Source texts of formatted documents

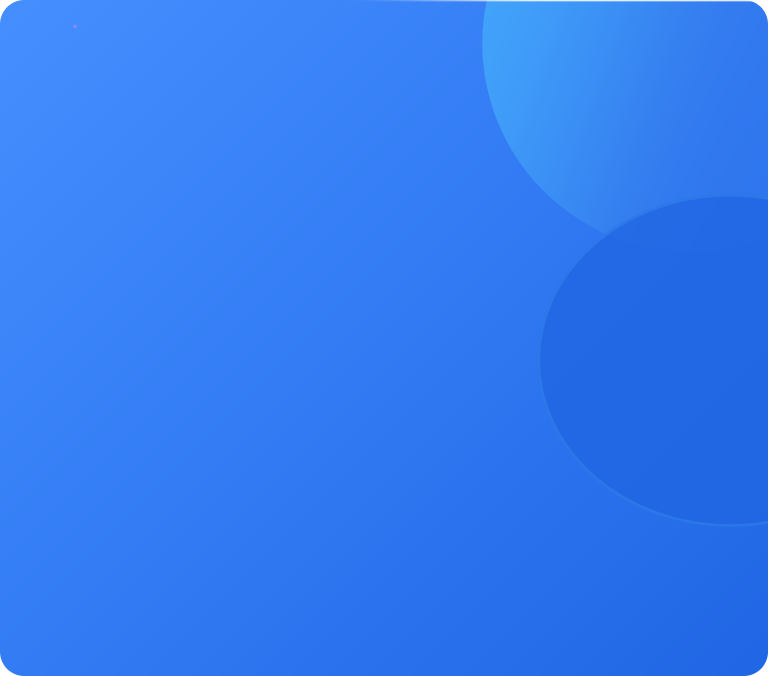
Give the GLSL for this background, as a Shadertoy shader.

```glsl
// Blue rounded card with a diagonal gradient, a glowing disc and a rimmed ellipse.

const vec3 PAGE_WHITE  = vec3(1.0);
const vec3 SKY_BLUE    = vec3(0.27, 0.56, 1.0);
const vec3 MID_BLUE    = vec3(0.193, 0.48, 0.953);
const vec3 DEEP_BLUE   = vec3(0.125, 0.40, 0.895);
const vec3 DISC_CYAN   = vec3(0.26, 0.645, 0.985);
const vec3 DISC_BLUE   = vec3(0.20, 0.475, 0.93);
const vec3 ELLIPSE_INK = vec3(0.123, 0.394, 0.885);
const vec3 RIM_BLUE    = vec3(0.22, 0.56, 0.94);
const vec3 DOT_VIOLET  = vec3(0.65, 0.52, 0.96);

// Antialiased coverage of a signed distance, with the pixel size as width.
float coverage(float dist, float pixel) {
    return clamp(0.5 - dist / pixel, 0.0, 1.0);
}

float circleDistance(vec2 p, float radius) {
    return length(p) - radius;
}

// First-order distance to an ellipse; accurate near its edge.
float ellipseDistance(vec2 p, vec2 radii) {
    float k = length(p / radii);
    float slope = length(p / (radii * radii));
    return k * (k - 1.0) / max(slope, 1e-4);
}

float roundedBoxDistance(vec2 p, vec2 halfSize, float radius) {
    vec2 q = abs(p) - halfSize + radius;
    return length(max(q, 0.0)) + min(max(q.x, q.y), 0.0) - radius;
}

// Three-stop gradient with the middle colour at the centre.
vec3 threeStops(vec3 first, vec3 middle, vec3 last, float t) {
    return t < 0.5 ? mix(first, middle, t * 2.0) : mix(middle, last, t * 2.0 - 1.0);
}

void mainImage(out vec4 fragColor, in vec2 fragCoord) {
    // Positions are in units of the canvas height.
    float pixel = 1.0 / iResolution.y;
    vec2 p = fragCoord * pixel;
    vec2 size = vec2(iResolution.x * pixel, 1.0);

    // Diagonal base, from the top left to the bottom right
    float diagonal = (p.x + 1.0 - p.y) / (size.x + 1.0);
    vec3 color = threeStops(SKY_BLUE, MID_BLUE, DEEP_BLUE, diagonal);

    // Bright disc, fading toward the right
    float discRadius = 0.3086;
    vec2 discPos = p - vec2(size.x - 0.114, 0.936);
    float discFade = dot(discPos, vec2(0.94, -0.34)) / discRadius;
    vec3 discColor = mix(DISC_CYAN, DISC_BLUE, smoothstep(-1.2, 0.4, discFade));
    float discAlpha = mix(1.0, 0.45, smoothstep(-0.4, 0.6, discFade));
    color = mix(color, discColor, discAlpha * coverage(circleDistance(discPos, discRadius), pixel));

    // Dark translucent ellipse and its thin rim
    vec2 ellipsePos = p - vec2(size.x - 0.056, 0.467);
    float ellipseEdge = ellipseDistance(ellipsePos, vec2(0.285, 0.2463));
    color = mix(color, ELLIPSE_INK, 0.75 * coverage(ellipseEdge, pixel));
    float rim = coverage(abs(ellipseEdge + 0.002) - 0.002, pixel);
    color = mix(color, RIM_BLUE, 0.4 * rim);

    // Small violet dot
    float dotEdge = circleDistance(p - vec2(0.111, 0.961), 0.0024);
    color = mix(color, DOT_VIOLET, 0.9 * coverage(dotEdge, pixel));

    // Highlight along the top edge, growing toward the right
    float highlight = coverage(1.0 - p.y - 0.002, pixel);
    highlight *= smoothstep(0.44, 0.72, p.x / size.x);
    color = mix(color, PAGE_WHITE, 0.85 * highlight);

    // Rounded corners on the white page
    float card = coverage(roundedBoxDistance(p - 0.5 * size, 0.5 * size, 0.036), pixel);
    fragColor = vec4(mix(PAGE_WHITE, color, card), 1.0);
}
```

*ACTIVITY*:
Give the data above again exactly. Leave the pictures out.

*RESPONSE TO THE EXERCISE*:
Give the GLSL for this background, as a Shadertoy shader.

```glsl
// Blue rounded card with a diagonal gradient, a glowing disc and a rimmed ellipse.

const vec3 PAGE_WHITE  = vec3(1.0);
const vec3 SKY_BLUE    = vec3(0.27, 0.56, 1.0);
const vec3 MID_BLUE    = vec3(0.193, 0.48, 0.953);
const vec3 DEEP_BLUE   = vec3(0.125, 0.40, 0.895);
const vec3 DISC_CYAN   = vec3(0.26, 0.645, 0.985);
const vec3 DISC_BLUE   = vec3(0.20, 0.475, 0.93);
const vec3 ELLIPSE_INK = vec3(0.123, 0.394, 0.885);
const vec3 RIM_BLUE    = vec3(0.22, 0.56, 0.94);
const vec3 DOT_VIOLET  = vec3(0.65, 0.52, 0.96);

// Antialiased coverage of a signed distance, with the pixel size as width.
float coverage(float dist, float pixel) {
    return clamp(0.5 - dist / pixel, 0.0, 1.0);
}

float circleDistance(vec2 p, float radius) {
    return length(p) - radius;
}

// First-order distance to an ellipse; accurate near its edge.
float ellipseDistance(vec2 p, vec2 radii) {
    float k = length(p / radii);
    float slope = length(p / (radii * radii));
    return k * (k - 1.0) / max(slope, 1e-4);
}

float roundedBoxDistance(vec2 p, vec2 halfSize, float radius) {
    vec2 q = abs(p) - halfSize + radius;
    return length(max(q, 0.0)) + min(max(q.x, q.y), 0.0) - radius;
}

// Three-stop gradient with the middle colour at the centre.
vec3 threeStops(vec3 first, vec3 middle, vec3 last, float t) {
    return t < 0.5 ? mix(first, middle, t * 2.0) : mix(middle, last, t * 2.0 - 1.0);
}

void mainImage(out vec4 fragColor, in vec2 fragCoord) {
    // Positions are in units of the canvas height.
    float pixel = 1.0 / iResolution.y;
    vec2 p = fragCoord * pixel;
    vec2 size = vec2(iResolution.x * pixel, 1.0);

    // Diagonal base, from the top left to the bottom right
    float diagonal = (p.x + 1.0 - p.y) / (size.x + 1.0);
    vec3 color = threeStops(SKY_BLUE, MID_BLUE, DEEP_BLUE, diagonal);

    // Bright disc, fading toward the right
    float discRadius = 0.3086;
    vec2 discPos = p - vec2(size.x - 0.114, 0.936);
    float discFade = dot(discPos, vec2(0.94, -0.34)) / discRadius;
    vec3 discColor = mix(DISC_CYAN, DISC_BLUE, smoothstep(-1.2, 0.4, discFade));
    float discAlpha = mix(1.0, 0.45, smoothstep(-0.4, 0.6, discFade));
    color = mix(color, discColor, discAlpha * coverage(circleDistance(discPos, discRadius), pixel));

    // Dark translucent ellipse and its thin rim
    vec2 ellipsePos = p - vec2(size.x - 0.056, 0.467);
    float ellipseEdge = ellipseDistance(ellipsePos, vec2(0.285, 0.2463));
    color = mix(color, ELLIPSE_INK, 0.75 * coverage(ellipseEdge, pixel));
    float rim = coverage(abs(ellipseEdge + 0.002) - 0.002, pixel);
    color = mix(color, RIM_BLUE, 0.4 * rim);

    // Small violet dot
    float dotEdge = circleDistance(p - vec2(0.111, 0.961), 0.0024);
    color = mix(color, DOT_VIOLET, 0.9 * coverage(dotEdge, pixel));

    // Highlight along the top edge, growing toward the right
    float highlight = coverage(1.0 - p.y - 0.002, pixel);
    highlight *= smoothstep(0.44, 0.72, p.x / size.x);
    color = mix(color, PAGE_WHITE, 0.85 * highlight);

    // Rounded corners on the white page
    float card = coverage(roundedBoxDistance(p - 0.5 * size, 0.5 * size, 0.036), pixel);
    fragColor = vec4(mix(PAGE_WHITE, color, card), 1.0);
}
```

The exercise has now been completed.